- TASK ITEM: Within the material below, count how many lines contain "from". Answer with only that number.
──────────────────────────────
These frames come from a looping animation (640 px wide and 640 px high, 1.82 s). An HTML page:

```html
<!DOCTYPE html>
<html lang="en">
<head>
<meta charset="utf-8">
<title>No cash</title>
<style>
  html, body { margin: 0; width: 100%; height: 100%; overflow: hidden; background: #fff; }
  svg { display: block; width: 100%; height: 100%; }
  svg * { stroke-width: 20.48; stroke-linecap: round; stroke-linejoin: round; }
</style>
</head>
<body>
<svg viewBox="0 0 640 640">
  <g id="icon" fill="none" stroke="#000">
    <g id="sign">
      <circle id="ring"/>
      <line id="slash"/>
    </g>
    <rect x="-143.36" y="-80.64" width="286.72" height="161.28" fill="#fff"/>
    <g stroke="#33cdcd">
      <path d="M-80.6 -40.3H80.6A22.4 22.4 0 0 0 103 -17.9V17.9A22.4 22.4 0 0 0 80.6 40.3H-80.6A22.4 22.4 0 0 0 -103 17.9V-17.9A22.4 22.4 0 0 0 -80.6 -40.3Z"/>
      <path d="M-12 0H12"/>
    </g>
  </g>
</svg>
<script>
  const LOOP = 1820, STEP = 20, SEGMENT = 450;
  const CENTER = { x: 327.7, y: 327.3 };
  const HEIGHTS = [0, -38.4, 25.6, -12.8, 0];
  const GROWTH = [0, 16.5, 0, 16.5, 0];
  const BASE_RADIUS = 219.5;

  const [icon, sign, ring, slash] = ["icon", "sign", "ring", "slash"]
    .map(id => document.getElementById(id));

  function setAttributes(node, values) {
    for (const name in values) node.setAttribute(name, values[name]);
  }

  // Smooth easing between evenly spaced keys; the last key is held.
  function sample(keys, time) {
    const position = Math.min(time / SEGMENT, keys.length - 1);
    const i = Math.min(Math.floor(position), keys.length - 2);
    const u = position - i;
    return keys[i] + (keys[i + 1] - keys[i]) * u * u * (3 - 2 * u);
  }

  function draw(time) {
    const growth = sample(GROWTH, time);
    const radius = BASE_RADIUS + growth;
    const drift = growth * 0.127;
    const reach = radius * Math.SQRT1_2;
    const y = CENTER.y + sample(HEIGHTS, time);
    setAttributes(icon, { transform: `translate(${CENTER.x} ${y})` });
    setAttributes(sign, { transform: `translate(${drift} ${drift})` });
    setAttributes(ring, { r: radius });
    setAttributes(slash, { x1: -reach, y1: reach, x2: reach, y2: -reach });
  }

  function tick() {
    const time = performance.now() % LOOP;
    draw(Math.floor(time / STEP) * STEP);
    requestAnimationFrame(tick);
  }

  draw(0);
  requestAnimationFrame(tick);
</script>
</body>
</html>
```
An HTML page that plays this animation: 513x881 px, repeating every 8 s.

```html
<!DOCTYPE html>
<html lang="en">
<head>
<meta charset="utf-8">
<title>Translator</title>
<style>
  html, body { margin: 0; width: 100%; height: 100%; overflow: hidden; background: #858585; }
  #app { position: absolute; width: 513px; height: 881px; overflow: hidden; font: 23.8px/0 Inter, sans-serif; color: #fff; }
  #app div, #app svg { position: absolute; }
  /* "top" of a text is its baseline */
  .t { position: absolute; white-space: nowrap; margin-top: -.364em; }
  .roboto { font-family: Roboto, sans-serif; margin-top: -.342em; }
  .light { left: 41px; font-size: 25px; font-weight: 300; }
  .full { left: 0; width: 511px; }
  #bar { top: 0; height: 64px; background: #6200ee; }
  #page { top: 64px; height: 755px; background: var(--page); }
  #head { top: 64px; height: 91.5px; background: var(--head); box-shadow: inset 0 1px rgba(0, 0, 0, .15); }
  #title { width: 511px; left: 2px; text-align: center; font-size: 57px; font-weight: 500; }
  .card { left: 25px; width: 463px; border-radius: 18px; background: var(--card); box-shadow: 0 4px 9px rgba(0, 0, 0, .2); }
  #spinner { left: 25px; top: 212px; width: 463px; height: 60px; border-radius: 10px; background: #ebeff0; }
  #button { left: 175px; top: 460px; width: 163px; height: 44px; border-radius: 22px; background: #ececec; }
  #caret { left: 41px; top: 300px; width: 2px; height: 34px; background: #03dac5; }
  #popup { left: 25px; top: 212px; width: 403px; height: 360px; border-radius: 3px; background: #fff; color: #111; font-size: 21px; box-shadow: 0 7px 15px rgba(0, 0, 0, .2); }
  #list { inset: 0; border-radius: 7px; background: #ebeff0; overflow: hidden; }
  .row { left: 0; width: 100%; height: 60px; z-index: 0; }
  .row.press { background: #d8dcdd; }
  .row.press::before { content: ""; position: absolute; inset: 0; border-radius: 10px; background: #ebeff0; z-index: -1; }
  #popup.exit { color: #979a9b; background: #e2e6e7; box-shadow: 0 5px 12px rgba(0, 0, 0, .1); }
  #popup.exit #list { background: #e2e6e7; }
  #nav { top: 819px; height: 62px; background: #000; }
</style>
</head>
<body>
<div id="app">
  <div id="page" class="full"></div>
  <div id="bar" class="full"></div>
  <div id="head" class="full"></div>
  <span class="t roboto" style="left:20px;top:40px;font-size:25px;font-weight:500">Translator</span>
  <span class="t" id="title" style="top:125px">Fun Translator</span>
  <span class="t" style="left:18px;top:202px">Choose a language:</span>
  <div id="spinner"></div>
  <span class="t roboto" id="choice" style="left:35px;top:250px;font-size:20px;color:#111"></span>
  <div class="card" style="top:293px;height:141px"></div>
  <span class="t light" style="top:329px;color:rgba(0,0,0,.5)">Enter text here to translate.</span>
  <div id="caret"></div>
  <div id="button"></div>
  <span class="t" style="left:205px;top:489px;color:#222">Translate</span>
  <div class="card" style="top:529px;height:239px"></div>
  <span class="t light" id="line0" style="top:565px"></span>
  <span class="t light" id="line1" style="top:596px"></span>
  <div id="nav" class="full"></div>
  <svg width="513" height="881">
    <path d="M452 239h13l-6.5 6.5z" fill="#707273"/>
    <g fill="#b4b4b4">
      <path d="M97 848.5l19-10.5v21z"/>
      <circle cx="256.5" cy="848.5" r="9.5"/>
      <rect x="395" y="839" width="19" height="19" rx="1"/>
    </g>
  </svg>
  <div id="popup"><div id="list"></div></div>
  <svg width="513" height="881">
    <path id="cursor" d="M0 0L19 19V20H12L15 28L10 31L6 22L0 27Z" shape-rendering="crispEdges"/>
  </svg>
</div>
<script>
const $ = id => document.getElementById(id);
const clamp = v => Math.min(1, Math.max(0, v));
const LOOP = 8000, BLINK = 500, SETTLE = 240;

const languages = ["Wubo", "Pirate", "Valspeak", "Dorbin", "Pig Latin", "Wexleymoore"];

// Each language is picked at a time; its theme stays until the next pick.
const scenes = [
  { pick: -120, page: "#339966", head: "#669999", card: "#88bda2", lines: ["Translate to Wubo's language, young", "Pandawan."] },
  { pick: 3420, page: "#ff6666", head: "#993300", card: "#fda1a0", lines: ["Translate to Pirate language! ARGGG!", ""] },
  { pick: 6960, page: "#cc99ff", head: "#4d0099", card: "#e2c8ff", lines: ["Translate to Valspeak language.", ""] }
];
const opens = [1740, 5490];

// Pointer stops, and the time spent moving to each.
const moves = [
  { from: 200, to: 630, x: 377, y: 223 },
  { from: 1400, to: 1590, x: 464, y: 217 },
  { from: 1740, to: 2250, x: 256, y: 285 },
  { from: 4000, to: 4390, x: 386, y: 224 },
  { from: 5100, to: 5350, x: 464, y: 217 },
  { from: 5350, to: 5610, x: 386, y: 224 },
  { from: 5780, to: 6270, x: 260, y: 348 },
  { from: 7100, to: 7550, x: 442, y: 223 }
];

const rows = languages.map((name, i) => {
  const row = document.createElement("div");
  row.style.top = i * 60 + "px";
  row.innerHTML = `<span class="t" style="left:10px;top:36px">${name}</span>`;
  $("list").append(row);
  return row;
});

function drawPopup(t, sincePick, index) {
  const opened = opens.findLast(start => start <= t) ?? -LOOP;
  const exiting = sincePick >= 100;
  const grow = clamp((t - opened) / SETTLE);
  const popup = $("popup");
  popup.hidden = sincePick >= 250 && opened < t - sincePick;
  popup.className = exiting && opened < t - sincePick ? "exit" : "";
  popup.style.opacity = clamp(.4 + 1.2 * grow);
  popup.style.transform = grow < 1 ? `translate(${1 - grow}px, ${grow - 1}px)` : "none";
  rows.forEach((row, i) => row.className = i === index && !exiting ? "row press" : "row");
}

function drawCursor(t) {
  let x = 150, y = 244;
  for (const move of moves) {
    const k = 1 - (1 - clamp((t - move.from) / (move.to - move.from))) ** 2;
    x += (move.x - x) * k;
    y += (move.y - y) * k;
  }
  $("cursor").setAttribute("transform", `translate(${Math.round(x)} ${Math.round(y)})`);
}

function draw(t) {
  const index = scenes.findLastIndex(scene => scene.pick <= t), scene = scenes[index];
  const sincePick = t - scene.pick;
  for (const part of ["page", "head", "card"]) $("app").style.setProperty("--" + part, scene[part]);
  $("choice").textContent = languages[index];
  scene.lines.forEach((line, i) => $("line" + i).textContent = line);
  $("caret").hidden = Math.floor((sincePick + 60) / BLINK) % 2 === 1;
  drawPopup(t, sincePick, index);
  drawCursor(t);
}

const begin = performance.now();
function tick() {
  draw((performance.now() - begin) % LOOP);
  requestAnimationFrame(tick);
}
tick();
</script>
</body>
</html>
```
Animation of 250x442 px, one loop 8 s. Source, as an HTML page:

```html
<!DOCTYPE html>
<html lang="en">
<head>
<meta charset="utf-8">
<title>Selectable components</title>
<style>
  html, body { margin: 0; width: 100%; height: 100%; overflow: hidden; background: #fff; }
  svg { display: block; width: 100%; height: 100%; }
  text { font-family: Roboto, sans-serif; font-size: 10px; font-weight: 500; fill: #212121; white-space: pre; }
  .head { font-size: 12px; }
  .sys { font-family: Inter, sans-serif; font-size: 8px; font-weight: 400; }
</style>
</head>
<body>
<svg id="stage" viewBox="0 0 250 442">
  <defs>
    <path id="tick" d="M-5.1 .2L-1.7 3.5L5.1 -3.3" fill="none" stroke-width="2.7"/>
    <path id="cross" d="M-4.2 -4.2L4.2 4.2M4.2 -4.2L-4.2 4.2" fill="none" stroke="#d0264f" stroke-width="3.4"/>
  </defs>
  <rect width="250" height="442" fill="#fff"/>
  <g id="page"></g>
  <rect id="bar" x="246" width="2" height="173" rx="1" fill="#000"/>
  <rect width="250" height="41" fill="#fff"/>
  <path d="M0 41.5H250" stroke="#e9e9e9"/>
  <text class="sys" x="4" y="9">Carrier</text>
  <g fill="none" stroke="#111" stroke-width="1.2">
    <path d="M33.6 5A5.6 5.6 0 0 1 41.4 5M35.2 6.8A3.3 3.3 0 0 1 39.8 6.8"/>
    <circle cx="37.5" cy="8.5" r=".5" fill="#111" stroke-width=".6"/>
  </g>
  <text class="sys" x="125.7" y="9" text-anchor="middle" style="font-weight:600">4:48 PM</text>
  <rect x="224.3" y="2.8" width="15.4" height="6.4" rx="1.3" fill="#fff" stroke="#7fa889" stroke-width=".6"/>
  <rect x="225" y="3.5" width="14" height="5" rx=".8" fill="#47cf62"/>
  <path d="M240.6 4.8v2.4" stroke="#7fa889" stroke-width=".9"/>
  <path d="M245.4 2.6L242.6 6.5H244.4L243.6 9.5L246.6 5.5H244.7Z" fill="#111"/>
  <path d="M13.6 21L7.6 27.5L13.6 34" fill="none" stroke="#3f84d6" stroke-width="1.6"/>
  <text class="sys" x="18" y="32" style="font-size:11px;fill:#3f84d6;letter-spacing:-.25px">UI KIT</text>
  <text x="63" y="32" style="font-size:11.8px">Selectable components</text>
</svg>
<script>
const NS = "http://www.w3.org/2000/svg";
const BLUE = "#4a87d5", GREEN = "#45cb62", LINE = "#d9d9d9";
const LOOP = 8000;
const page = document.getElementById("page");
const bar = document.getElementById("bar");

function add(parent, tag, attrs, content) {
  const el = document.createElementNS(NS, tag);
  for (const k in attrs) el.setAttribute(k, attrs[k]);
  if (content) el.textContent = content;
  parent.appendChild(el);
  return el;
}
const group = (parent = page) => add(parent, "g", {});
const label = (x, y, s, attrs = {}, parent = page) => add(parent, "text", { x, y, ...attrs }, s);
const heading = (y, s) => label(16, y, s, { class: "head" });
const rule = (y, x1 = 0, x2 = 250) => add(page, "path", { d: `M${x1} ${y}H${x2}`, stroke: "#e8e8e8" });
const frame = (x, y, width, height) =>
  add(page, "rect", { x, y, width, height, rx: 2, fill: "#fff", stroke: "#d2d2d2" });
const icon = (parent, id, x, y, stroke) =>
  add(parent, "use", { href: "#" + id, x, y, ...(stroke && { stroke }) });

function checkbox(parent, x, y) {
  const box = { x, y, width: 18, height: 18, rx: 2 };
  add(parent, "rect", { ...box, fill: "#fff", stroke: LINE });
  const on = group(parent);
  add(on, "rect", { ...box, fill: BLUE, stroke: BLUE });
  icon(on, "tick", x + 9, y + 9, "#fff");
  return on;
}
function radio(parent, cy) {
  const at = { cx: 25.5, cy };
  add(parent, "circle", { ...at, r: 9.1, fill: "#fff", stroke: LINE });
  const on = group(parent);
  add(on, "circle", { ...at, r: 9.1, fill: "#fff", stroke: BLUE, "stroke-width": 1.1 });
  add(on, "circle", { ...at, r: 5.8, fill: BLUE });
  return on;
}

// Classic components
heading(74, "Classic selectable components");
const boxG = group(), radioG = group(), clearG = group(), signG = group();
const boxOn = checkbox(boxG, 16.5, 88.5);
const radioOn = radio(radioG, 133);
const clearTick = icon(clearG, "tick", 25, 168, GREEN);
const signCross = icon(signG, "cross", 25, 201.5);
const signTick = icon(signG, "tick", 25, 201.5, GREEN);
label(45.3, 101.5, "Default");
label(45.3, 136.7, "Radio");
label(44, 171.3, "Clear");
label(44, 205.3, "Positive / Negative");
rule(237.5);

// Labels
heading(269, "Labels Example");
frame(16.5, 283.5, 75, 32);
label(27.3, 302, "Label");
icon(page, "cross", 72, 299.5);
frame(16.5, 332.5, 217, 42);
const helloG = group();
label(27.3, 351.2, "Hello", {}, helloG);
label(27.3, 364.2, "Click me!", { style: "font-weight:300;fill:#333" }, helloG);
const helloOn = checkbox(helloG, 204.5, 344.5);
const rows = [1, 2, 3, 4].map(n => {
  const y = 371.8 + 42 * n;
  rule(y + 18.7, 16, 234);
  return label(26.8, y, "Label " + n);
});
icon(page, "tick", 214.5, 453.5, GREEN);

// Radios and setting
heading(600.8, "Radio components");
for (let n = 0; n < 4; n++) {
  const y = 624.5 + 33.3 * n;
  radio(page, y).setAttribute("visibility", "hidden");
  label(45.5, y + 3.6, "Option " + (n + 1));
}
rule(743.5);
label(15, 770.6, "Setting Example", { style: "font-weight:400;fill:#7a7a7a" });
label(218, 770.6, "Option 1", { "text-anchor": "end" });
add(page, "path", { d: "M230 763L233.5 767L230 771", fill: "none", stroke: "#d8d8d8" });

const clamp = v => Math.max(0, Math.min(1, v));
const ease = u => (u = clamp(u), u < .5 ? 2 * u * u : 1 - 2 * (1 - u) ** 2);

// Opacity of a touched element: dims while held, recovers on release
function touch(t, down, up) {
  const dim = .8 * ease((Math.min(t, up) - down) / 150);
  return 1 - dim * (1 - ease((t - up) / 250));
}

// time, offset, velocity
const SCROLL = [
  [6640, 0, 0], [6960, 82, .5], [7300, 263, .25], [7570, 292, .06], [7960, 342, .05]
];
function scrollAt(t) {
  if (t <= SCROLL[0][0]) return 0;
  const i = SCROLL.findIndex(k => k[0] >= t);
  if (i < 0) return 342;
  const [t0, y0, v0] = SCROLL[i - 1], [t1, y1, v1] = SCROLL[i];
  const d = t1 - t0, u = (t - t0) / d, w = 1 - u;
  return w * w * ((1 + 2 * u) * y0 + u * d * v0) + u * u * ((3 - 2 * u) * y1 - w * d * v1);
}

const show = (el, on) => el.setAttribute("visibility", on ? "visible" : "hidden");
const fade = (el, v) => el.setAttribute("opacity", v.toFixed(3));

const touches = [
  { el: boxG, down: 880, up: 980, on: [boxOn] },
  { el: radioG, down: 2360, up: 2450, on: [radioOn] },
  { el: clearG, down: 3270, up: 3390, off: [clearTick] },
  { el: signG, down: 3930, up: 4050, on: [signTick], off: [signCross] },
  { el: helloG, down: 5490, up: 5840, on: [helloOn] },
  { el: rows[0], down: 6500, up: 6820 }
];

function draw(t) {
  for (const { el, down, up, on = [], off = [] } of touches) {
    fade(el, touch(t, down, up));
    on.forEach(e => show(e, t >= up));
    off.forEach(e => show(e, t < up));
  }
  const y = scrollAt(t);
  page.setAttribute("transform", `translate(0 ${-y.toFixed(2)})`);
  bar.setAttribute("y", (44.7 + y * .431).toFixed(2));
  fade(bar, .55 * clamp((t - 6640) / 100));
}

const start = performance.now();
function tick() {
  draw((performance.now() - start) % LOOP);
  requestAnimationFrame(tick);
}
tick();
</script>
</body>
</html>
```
──────────────────────────────
- FINAL ANSWER: 10